For an isolated system with an exactly known energy and exactly known composition, the system can be found with equal probability in any microstate consistent with that knowledge.
can be restated as:
When you're constructing a description for your ensemble of microstates, try to define them such that they're all equally likely.
Such physical models don't tend to require perfection, so it's not like everything'll instantly break if there's a small error in the description of microstates where some are a bit more probable than others.
I mean, sure, we try to fit our models to reality as best-as-possible, but some error's gonna happen.
For example, folks often talk about ensembles of coins that can be Heads-or-Tails. The obvious microstate description for a bunch of such coins is where each microstate corresponds to one set of Heads-or-Tails value for each coin. But even if we select that description, which sounds fair enough, coins don't tend to be perfectly fair, so the description won't be perfect.
A real-life scientific example of that is with chemical isotopes. This is, it's possible to ignore the differences between isotopes of the same element; this introduces some error, but in common practice it's generally allowed as a reasonable approximation unless there's some compelling reason not to.
Basically, the trick's to select microstates that're approximately equally likely. The better the fit, the more logically consistent the arguments based on it would tend to be.
Entropy tends to grow due to degeneracy
Statistical Mechanics is all about how degenerate states are more likely.
For example, an ideal gas is said to evenly disperse about a room because there're many more microstates in which it is rather than, say, all of the gas particles being smooshed together in some corner of the room.
This isn't that any single dispersed microstate is more likely, but rather there're way more dispersed microstates than non-dispersed microstates. This is:
Each dispersed microstate should still be as likely as any other microstate.

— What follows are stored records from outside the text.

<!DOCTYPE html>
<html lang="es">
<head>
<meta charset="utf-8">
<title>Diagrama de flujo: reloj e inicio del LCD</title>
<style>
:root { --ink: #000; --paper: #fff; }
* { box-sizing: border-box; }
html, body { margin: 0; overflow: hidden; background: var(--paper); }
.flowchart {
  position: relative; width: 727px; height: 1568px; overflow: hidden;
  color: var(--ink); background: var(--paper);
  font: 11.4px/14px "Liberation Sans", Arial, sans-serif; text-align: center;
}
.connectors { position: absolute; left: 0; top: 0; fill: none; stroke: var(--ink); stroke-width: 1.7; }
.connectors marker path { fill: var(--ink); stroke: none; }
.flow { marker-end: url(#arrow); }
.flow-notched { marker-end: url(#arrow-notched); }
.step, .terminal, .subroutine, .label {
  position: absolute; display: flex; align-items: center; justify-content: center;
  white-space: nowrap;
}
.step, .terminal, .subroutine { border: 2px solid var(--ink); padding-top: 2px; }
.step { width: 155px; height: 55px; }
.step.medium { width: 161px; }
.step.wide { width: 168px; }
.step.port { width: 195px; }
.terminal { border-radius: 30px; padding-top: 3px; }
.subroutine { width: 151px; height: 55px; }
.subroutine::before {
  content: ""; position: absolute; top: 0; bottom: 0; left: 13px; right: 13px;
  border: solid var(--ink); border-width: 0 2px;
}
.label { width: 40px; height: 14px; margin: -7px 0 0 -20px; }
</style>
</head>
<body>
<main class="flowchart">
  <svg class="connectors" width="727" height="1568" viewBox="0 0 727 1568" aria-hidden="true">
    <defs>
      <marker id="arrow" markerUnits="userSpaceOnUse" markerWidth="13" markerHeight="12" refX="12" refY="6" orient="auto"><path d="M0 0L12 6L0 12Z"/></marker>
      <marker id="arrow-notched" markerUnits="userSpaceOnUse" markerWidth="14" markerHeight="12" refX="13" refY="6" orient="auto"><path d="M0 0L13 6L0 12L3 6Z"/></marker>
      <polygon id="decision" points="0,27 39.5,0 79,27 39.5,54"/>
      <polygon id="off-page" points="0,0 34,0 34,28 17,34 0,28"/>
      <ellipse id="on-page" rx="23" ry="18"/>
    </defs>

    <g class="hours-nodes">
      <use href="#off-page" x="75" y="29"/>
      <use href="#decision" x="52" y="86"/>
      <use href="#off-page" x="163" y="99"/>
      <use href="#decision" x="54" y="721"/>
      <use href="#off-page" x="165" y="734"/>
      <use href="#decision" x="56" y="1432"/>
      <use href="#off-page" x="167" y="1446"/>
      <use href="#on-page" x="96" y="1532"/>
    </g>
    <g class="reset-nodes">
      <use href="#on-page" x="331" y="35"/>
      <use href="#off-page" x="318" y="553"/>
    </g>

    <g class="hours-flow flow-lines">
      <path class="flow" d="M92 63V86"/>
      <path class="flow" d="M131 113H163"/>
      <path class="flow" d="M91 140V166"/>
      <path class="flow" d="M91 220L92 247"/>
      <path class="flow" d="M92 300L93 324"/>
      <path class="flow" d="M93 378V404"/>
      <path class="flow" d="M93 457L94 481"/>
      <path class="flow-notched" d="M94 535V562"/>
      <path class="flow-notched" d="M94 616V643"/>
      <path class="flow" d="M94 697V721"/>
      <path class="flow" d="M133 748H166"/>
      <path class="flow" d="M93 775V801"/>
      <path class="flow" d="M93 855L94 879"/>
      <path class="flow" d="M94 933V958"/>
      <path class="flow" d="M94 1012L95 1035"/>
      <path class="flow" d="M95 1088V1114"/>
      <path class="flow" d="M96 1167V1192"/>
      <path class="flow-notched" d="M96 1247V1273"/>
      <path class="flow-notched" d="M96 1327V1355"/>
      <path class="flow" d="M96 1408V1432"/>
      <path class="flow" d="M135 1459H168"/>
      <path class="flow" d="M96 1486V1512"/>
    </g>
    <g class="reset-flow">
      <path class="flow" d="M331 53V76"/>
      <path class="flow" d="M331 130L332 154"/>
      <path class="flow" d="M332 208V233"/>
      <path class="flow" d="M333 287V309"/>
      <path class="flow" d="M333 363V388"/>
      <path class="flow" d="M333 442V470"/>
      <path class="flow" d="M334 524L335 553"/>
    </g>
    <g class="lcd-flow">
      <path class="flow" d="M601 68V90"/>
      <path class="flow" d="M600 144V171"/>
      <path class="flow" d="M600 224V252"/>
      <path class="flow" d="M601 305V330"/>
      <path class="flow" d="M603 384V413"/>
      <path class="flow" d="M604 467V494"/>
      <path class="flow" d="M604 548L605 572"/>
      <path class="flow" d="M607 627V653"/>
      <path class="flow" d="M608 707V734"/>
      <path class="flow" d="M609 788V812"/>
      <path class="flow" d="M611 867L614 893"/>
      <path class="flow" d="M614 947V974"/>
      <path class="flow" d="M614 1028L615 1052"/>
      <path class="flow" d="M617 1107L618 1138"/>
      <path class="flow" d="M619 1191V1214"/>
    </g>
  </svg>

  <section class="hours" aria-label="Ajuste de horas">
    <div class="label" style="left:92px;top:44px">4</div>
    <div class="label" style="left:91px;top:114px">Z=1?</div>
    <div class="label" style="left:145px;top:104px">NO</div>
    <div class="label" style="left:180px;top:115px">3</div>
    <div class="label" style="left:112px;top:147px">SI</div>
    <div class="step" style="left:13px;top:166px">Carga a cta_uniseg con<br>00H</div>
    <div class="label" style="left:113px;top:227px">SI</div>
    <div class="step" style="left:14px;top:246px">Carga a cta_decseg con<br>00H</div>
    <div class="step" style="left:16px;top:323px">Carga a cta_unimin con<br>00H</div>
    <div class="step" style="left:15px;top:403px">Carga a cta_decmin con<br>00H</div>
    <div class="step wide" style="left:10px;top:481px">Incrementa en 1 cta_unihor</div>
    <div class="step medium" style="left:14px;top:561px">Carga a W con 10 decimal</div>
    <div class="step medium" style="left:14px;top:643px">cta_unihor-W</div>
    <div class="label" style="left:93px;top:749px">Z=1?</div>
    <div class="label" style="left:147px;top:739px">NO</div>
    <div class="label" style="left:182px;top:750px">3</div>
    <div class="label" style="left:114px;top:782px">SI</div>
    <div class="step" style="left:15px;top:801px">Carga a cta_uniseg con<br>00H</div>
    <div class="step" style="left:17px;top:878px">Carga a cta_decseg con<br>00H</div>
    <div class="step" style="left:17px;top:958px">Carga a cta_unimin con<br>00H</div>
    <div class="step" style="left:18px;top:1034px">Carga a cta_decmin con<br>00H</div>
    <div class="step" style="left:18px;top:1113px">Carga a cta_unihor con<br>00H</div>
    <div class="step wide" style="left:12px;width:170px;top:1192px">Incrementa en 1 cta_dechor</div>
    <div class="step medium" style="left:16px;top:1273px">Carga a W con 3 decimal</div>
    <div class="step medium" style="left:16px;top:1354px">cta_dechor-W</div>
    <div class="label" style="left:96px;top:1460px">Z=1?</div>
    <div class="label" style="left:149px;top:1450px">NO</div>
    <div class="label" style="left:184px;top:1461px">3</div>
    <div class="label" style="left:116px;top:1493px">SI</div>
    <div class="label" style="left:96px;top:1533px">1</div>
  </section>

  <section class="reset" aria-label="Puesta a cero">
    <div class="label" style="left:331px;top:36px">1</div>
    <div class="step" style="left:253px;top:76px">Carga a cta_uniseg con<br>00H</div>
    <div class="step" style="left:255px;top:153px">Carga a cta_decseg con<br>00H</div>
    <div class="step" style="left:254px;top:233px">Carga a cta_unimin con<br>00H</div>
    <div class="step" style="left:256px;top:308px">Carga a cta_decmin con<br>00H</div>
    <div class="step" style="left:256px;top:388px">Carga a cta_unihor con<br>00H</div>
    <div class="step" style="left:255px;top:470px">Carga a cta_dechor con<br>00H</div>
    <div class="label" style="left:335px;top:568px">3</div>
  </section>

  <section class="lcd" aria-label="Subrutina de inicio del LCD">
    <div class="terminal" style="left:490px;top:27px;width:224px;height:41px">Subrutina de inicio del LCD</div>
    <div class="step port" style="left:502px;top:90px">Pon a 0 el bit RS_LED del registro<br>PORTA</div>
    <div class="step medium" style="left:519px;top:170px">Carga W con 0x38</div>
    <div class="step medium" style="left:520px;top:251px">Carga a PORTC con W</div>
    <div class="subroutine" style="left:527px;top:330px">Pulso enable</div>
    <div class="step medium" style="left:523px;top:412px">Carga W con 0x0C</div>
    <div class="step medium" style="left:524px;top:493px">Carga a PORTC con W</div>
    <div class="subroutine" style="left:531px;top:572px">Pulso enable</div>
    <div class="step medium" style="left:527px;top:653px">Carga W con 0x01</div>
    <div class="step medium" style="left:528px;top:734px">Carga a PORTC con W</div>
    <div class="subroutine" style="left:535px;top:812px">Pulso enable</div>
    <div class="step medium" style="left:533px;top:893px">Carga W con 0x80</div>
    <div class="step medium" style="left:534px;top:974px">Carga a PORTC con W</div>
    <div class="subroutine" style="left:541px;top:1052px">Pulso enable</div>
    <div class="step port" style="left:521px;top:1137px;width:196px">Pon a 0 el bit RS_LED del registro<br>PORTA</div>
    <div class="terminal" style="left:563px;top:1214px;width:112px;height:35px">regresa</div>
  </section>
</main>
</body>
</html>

However, there're astronomically more dispersed microstates, such that they're collectively more likely than the collection of their alternatives.
However, say that you redefine the set of all states in which gas particles are dispersed about the room to be a single microstate. Then, yes, that one micro-state would be far more likely than any other. The fundamental postulate of Statistical Mechanics simply recommends that you don't define them that way, since the heterogeneity of it screws with other descriptions.